Photo Credit: The Associated Press

RIO DE JANEIRO — More than 3,000 police and soldiers backed by armored personnel carriers raced into Brazil’s biggest slum before dawn Sunday, gaining control of a slum long ruled by a drug gang.

The takeover of the Rocinha neighborhood was the most ambitious operation yet in an effort to increase security before Rio hosts the final matches of the 2014 World Cup and the 2016 Olympics.

The head of state security and chief architect of Rio’s shantytown pacification program, Jose Mariano Beltrame, called the operation a major success and a big step toward breaking drug traffickers’ hold on key parts of Rio.
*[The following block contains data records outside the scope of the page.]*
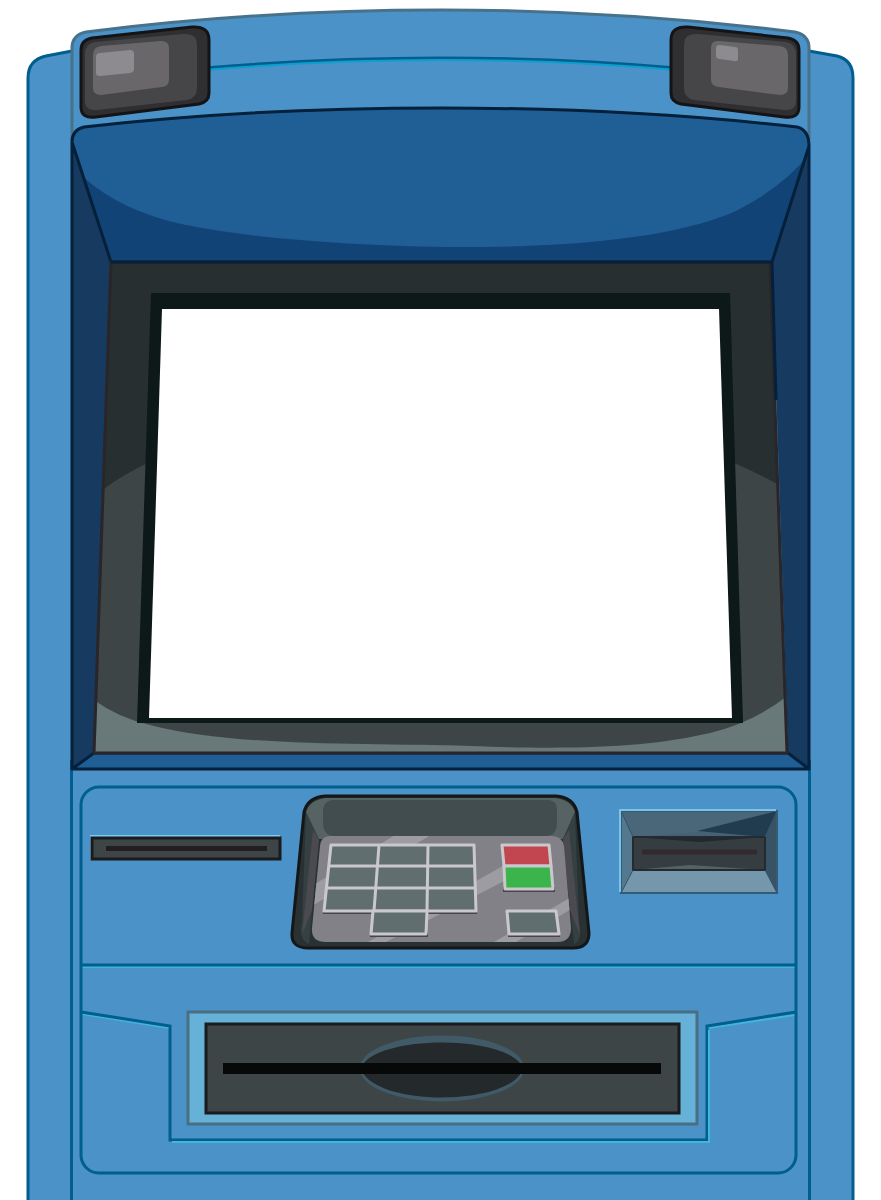
<!DOCTYPE html>
<html lang="en">
<head>
<meta charset="utf-8">
<title>Cash machine</title>
<style>
:root {
  --body: #4a92c7;
  --seam: #005f8f;
  --seam-light: #3fb5e0;
  --hood: #205e96;
  --hood-shade: #124377;
  --side: #163a60;
  --navy: #04203a;
  --ink: #1b1a1c;
  --bezel: #282f31;
  --bezel-mid: #3d4547;
  --bezel-light: #697878;
  --frame: #0d1819;
  --key: #616e6f;
  --key-edge: #c9c8cc;
  --plate: #828187;
  --red: #c1464f;
  --green: #3bb54b;
  --tray: #65b1d7;
}
html, body { margin: 0; background: #fff; }
body { width: 881px; height: 1200px; overflow: hidden; }
svg { display: block; }
.body { fill: var(--body); }
.seam { fill: none; stroke: var(--seam); stroke-width: 3; }
.glint { fill: none; stroke: var(--seam-light); stroke-width: 2; }
.outline { fill: none; stroke: var(--navy); stroke-width: 3; stroke-linejoin: round; }
.key { fill: var(--key); stroke: var(--key-edge); stroke-width: 3; stroke-linejoin: round; }
.key-shadow { fill: #47454b; }
.slot { fill: var(--bezel-mid); stroke: var(--ink); stroke-width: 3; }
</style>
</head>
<body>
<svg width="881" height="1200" viewBox="0 0 881 1200" role="img" aria-label="Blue cash machine with a blank screen">
  <defs>
    <clipPath id="hood-clip"><path d="M72 142Q72 130 84 127Q250 108 441 108Q630 108 797 127Q809 130 809 146L772 262H111Z"/></clipPath>
    <clipPath id="bezel-clip"><path d="M111 262H770L787 753H94Z"/></clipPath>
    <clipPath id="plate-clip"><path id="plate-shape" d="M330 836H552Q562 836 564 846L571 928Q571 942 557 942H326Q311 942 312 928L320 846Q321 836 330 836Z"/></clipPath>
  </defs>

  <g id="cabinet">
    <path class="body" d="M27 1202V78Q27 60 46 56L74 51H808L838 56Q854 60 854 78V1202Z"/>
    <path class="seam" d="M28 1202V78Q28 60 46 56L72 51M809 51L837 56Q853 60 853 78V1202"/>
    <path class="body" d="M72 1202V48Q72 35 86 32Q260 10 441 10Q620 10 795 32Q809 35 809 48V1202Z"/>
    <path d="M72 140V48Q72 35 86 32Q260 10 441 10Q620 10 795 32Q809 35 809 48V140" fill="none" stroke="#48728c" stroke-width="3"/>
    <path d="M71.500 760V1202M809.500 760V1202" class="seam"/>
    <path d="M205 68Q441 48 676 68" class="seam"/>
    <path d="M205 70Q441 50 676 70" fill="none" stroke="#0a9fd0" stroke-width="2"/>
  </g>

  <g id="lamps" stroke-linejoin="round">
    <path d="M81 50Q81 40 92 38L192 27Q209 26 209 40V93Q209 102 199 104L96 117Q81 119 81 107Z" fill="#2f2e30" stroke="#141315" stroke-width="3"/>
    <path d="M85 54Q85 44 95 42L183 34Q197 33 197 45V88Q197 98 187 100L97 110Q85 111 85 101Z" fill="#464547"/>
    <path d="M93 55Q93 47 101 46L161 41Q169 41 169 48V80Q169 86 162 87L101 95Q93 95 93 88Z" fill="#6a676b"/>
    <path d="M96 57Q96 53 100 53L130 50Q134 50 134 54V69Q134 72 130 73L100 76Q96 76 96 73Z" fill="#8d8b90"/>
    <path d="M671 40Q671 26 688 27L788 38Q799 40 799 50V107Q799 119 784 117L681 104Q671 102 671 93Z" fill="#2f2e30" stroke="#141315" stroke-width="3"/>
    <path d="M684 45Q684 33 698 34L786 42Q796 44 796 54V101Q796 111 784 110L694 100Q684 98 684 88Z" fill="#464547"/>
    <path d="M711 48Q711 40 719 41L780 46Q788 47 788 55V88Q788 95 780 95L719 87Q711 86 711 80Z" fill="#6a676b"/>
    <path d="M716 48Q716 45 720 45L735 47Q738 47 738 50V59Q738 62 734 61L720 59Q716 59 716 56Z" fill="#8d8b90"/>
  </g>

  <g id="hood">
    <path d="M72 142L111 262L94 753L72 769Z" fill="var(--side)"/>
    <path d="M809 146L772 262L788 753L809 769Z" fill="var(--side)"/>
    <g clip-path="url(#hood-clip)">
      <rect x="70" y="100" width="742" height="165" fill="var(--hood-shade)"/>
      <path d="M60 100H820V138Q796 180 736 211C670 240 560 247 461 247C340 246 225 236 165 220Q110 204 78 172L60 140Z" fill="var(--hood)"/>
    </g>
    <path d="M94 753H788L809 769H72Z" fill="var(--hood)"/>
    <path class="outline" d="M72 769V142Q72 130 84 127Q250 108 441 108Q630 108 797 127Q809 130 809 146V769ZM72 142L111 262M809 146L772 262M72 769L94 753H788L809 769"/>
  </g>

  <g id="screen">
    <g clip-path="url(#bezel-clip)">
      <rect x="90" y="260" width="700" height="495" fill="var(--bezel)"/>
      <path d="M90 500Q115 478 150 462H732Q760 474 790 491V760H90Z" fill="var(--bezel-mid)"/>
      <path d="M90 697Q115 717 150 725C230 747 370 743 470 746C580 750 650 747 710 733Q755 722 790 694V760H90Z" fill="var(--bezel-light)"/>
    </g>
    <path d="M111 262H770L787 753H94Z" fill="none" stroke="#2a2528" stroke-width="3"/>
    <path d="M111 262H772L776 400" class="outline"/>
    <path d="M151 293H730L743 723H137Z" fill="var(--frame)"/>
    <path d="M162 309H719L732 718H149Z" fill="#fff"/>
  </g>

  <g id="lower-panel">
    <path class="glint" d="M82 967H795M82 1014L169 1028M708 1028L795 1015"/>
    <rect class="seam" x="81" y="787" width="715" height="386" rx="18"/>
    <path class="seam" d="M81 965H796M81 1012L170 1026V1140H707V1026L796 1012"/>
    <path class="glint" d="M172 1142H709V1030"/>
  </g>

  <g id="card-slot">
    <path d="M91 860V836H280" fill="none" stroke="#79cdf2" stroke-width="2"/>
    <rect class="slot" x="92" y="838" width="188" height="21"/>
    <rect x="106" y="846" width="161" height="5" fill="#211d20"/>
  </g>

  <g id="keypad">
    <path d="M325 796H556Q573 797 577 812L589 933Q589 948 573 948H308Q291 948 292 933L304 812Q308 797 325 796Z" fill="#293133"/>
    <path d="M325 798H556Q571 800 575 812L563 839H318L306 812Q310 800 325 798Z" fill="#566362"/>
    <path d="M306 812L319 839L309 944Q298 940 302 922ZM575 812L563 839L574 944Q583 940 579 922Z" fill="#354042"/>
    <path d="M313 830L319 840L312 910L302 935ZM569 830L563 840L570 910L580 935Z" fill="#4a4a50"/>
    <path d="M332 800H549Q557 801 557 810V824Q556 836 546 836H334Q324 836 323 824V810Q324 801 332 800Z" fill="#424d4f"/>
    <use href="#plate-shape" fill="var(--plate)"/>
    <g clip-path="url(#plate-clip)" fill="#9d9ca1">
      <path d="M400 832H436L310 907V887ZM510 862V878L386 942H368ZM580 892V904L516 942H494Z"/>
    </g>
    <path class="key-shadow" d="M323 909H477V914H323ZM370 932H428V937H370ZM503 887H555V892H503ZM508 932H560V937H508Z"/>
    <g id="number-keys">
      <path class="key" d="M331 845H474L476 911H324Z"/>
      <path class="key" d="M328 866H475M326 888H475M379 845L374 911M428 845L427 911" fill="none"/>
      <path class="key" d="M373 911H427L426 934H371Z"/>
    </g>
    <path class="key" d="M502 845H549L551 866H504Z" style="fill:var(--red)"/>
    <path class="key" d="M504 866H551L553 889H505Z" style="fill:var(--green)"/>
    <path class="key" d="M507 911H556L559 934H509Z"/>
    <path d="M325 796H556Q573 797 577 812L589 933Q589 948 573 948H308Q291 948 292 933L304 812Q308 797 325 796Z" fill="none" stroke="#141719" stroke-width="3"/>
  </g>

  <g id="receipt-slot">
    <rect x="621" y="811" width="156" height="82" fill="#456174"/>
    <path d="M621 811H777L765 837L700 832L633 837Z" fill="#496779"/>
    <path d="M777 811L765 837L697 831Z" fill="#203c4e"/>
    <path d="M621 811L633 837V870L621 893Z" fill="#54798f"/>
    <path d="M777 811L765 837V870L777 893Z" fill="#385365"/>
    <path d="M621 893L633 870H765L777 893Z" fill="#7597ac"/>
    <rect x="633" y="837" width="132" height="33" fill="#363d40"/>
    <path d="M633 837H765L700 842Z" fill="#20292e"/>
    <path d="M633 870L690 865L765 870Z" fill="#566165"/>
    <path d="M642 852H757" stroke="#332a2f" stroke-width="5"/>
    <rect x="633" y="837" width="132" height="33" fill="none" stroke="#242b30" stroke-width="2"/>
    <path d="M621 811L633 837M777 811L765 837M621 893L633 870M777 893L765 870" stroke="#355267"/>
    <rect x="621" y="811" width="156" height="82" fill="none" stroke="#355b74" stroke-width="2"/>
    <path d="M620 892V810H776" fill="none" stroke="#79c4e8" stroke-width="2"/>
  </g>

  <g id="cash-tray">
    <rect x="188" y="1012" width="509" height="112" fill="var(--tray)" stroke="#4a6f83" stroke-width="3"/>
    <rect class="slot" x="206" y="1024" width="473" height="89"/>
    <ellipse cx="442" cy="1068.500" rx="81" ry="32" fill="#24292c" stroke="#405a67" stroke-width="2"/>
    <path d="M361 1068C364 1026 520 1026 523 1068C510 1034 374 1034 361 1068ZM361 1069C374 1107 510 1107 523 1069C520 1111 364 1111 361 1069Z" fill="#405a67"/>
    <rect x="223" y="1063" width="438" height="11" fill="#070808"/>
  </g>
</svg>
</body>
</html>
“We have taken over areas that for 30 or 40 years were in the hands of ... a parallel power,” he said. “It’s one of the biggest shantytowns in the Americas if not the world. We’re returning dignity and territory to people.”

The action in Rocinha is part of a campaign to drive the drug gangs out of the city’s slums.

Authorities said it took just 90 minutes to seize control of Rocinha. Police simultaneously overran the neighboring Vidigal slum, also previously dominated by the Friends of Friends drug gang.

Both slums sit between two of Rio’s richest neighborhoods. Police methodically cleared alleys and streets on their way up steep, winding roads.

Huey helicopters swarmed over the slum, crisscrossing the hill and flying low over the jungle surrounding the slum, as police hunted down suspects who might have fled into the forest. By evening, police said they made just four arrests.

Police discovered a house they said belonged to the No. 2 gang leader, Sandro Luiz de Paula Amorim, known as “Peixe,” who was captured by police when they encircled Rocinha with roadblocks.

In stark contrast to the impoverished shacks around it, Amorim’s three-story home was outfitted with a large whirlpool bath, swimming pool, aquarium, high definition TV and a book: the ancient Chinese military text “Art of War.”

A resident applauded the police. “Tell the world we’re not all drug traffickers! We’re working people and now they’re coming to liberate us,” a man yelled at police.